Yemen's local affiliate of al-Qaeda, al-Qaeda in the Arabian Peninsula (AQAP) has threatened to kill Luke Somers, a British-born American journalist who was kidnapped in Sanaa in September last year.

The threat came in a video posted on Wednesday night, and follows a raid last week by United States commandos and Yemeni troops in Hadhramaut, eastern Yemen. Eight hostages were freed in the raid and the militants holding them were killed.

Appearing composed, Somers addresses the camera while seated in front of green trees.

"I'm looking for any help that can get me out of this situation," Somers said. "I'm certain that my life is in danger.

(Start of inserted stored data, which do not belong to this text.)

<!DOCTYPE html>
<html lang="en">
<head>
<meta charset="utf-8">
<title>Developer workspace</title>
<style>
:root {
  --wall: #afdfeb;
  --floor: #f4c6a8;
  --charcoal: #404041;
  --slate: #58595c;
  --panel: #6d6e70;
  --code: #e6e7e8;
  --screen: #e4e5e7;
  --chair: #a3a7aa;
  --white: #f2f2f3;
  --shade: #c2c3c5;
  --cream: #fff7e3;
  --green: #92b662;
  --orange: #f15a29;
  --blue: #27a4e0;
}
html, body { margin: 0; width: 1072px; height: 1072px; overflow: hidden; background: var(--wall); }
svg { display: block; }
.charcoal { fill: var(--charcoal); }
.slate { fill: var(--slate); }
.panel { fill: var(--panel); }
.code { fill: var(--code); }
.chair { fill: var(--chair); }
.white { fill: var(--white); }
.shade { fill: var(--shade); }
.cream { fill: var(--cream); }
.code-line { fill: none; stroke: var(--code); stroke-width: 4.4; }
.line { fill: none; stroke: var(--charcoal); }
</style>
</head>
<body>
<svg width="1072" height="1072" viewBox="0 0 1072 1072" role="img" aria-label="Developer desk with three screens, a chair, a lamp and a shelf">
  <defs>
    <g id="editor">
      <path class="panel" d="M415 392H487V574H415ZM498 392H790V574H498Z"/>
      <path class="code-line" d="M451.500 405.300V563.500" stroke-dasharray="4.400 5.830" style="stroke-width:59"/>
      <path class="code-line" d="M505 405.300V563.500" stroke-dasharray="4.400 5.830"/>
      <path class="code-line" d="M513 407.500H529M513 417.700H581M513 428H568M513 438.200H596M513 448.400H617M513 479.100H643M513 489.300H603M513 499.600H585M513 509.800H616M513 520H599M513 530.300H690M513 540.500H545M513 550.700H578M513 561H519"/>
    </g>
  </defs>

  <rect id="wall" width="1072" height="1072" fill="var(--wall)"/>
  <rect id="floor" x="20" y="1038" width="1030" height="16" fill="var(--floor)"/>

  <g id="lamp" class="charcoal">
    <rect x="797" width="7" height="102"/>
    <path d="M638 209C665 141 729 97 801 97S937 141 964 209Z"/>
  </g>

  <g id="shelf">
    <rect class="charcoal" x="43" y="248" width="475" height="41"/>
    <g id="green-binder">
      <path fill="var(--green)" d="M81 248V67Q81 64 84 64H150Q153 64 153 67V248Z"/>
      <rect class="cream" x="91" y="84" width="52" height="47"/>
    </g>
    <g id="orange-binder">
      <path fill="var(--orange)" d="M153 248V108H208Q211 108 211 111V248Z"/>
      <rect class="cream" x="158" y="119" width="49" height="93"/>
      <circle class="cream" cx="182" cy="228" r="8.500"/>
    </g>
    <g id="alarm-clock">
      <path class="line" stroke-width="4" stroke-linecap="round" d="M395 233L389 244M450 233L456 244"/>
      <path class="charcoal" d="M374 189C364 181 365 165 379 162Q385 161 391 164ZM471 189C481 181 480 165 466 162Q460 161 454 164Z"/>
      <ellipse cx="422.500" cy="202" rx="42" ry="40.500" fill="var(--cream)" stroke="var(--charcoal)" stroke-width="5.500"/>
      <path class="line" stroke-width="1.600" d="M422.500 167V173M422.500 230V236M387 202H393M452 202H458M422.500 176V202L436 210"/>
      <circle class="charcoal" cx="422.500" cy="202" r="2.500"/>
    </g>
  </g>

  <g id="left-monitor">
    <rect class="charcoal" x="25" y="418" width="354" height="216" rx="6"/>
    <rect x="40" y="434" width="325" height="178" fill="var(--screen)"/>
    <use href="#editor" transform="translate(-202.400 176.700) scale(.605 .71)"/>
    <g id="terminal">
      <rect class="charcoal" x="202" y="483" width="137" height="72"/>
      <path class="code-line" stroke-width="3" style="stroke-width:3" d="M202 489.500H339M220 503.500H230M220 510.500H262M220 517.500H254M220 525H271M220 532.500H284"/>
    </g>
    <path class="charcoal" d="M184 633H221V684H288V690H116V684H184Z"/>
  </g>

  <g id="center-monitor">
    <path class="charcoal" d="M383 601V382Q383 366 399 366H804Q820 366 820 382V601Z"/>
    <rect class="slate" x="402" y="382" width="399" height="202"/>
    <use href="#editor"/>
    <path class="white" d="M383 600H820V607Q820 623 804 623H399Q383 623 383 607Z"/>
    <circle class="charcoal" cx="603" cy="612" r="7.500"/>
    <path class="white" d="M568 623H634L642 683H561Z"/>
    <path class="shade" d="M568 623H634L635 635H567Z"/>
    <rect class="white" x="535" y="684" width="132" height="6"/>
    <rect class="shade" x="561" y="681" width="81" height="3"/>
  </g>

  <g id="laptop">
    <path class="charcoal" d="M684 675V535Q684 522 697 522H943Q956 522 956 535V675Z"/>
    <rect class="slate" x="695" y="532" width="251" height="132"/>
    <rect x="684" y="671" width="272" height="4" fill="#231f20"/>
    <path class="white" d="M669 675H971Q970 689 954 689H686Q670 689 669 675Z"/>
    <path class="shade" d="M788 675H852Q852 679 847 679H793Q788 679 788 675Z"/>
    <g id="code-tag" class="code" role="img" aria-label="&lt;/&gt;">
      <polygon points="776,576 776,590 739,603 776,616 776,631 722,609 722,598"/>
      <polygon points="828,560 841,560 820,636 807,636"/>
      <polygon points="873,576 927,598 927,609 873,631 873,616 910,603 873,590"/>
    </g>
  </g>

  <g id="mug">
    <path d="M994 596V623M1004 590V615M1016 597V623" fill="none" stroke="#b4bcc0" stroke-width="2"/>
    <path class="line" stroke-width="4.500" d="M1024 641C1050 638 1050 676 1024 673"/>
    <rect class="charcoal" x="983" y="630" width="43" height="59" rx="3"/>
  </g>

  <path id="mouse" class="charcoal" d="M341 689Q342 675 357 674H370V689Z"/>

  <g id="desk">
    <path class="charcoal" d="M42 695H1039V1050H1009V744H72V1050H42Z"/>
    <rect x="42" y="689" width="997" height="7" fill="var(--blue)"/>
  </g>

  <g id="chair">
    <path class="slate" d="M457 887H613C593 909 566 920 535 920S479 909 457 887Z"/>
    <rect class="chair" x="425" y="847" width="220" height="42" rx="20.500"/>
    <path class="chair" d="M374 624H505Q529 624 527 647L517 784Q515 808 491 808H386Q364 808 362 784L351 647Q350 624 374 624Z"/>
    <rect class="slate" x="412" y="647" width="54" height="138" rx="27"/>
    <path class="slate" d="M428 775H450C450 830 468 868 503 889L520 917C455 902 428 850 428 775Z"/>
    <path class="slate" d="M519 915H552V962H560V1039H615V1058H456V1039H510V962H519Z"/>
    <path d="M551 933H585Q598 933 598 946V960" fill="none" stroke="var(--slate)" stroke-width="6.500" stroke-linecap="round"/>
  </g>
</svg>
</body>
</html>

So as I sit here now, I ask if anything can be done, please let it be done."

Immediately preceding Somers' appearance was a statement by an AQAP leader, Nasr al-Anesi, in which he directly referred to last week's raid, saying that a number of militants had been killed, and warning the US government to not attempt a similar move again.

"We give the US government three days... to meet our demands," al-Anesi said. "Or else our American hostage will meet his fate."

It is unclear what AQAP's demands are, but an investigation by the New York Times this year discovered that al-Qaeda had made at least $125 million from kidnappings since 2008.

AQAP also regularly make reference to an end to US drone strikes in Yemen, which have killed numerous AQAP militants, as well as civilians.

Freeing Somers, along with a British and South African hostage, may have been the target of the US-Yemeni raid last week.

They are believed to have been moved from the location targeted only days before the raid.

Local press are reporting that Rasheed al-Habshi, a Yemeni government employee kidnapped by AQAP earlier this year, has been found dead in the town of al-Qatn, Hadhramaut.

Al-Habshi is believed to have been in the group of hostages moved with Somers, and was accused by AQAP of being a spy - something his family denied.

Yemen is a key US ally in the fight against al-Qaeda, allowing Washington to conduct a longstanding drone war against the group on its territory.

The militant group has exploited instability in the impoverished country since a 2011 uprising overthrew president Ali Abdullah Saleh.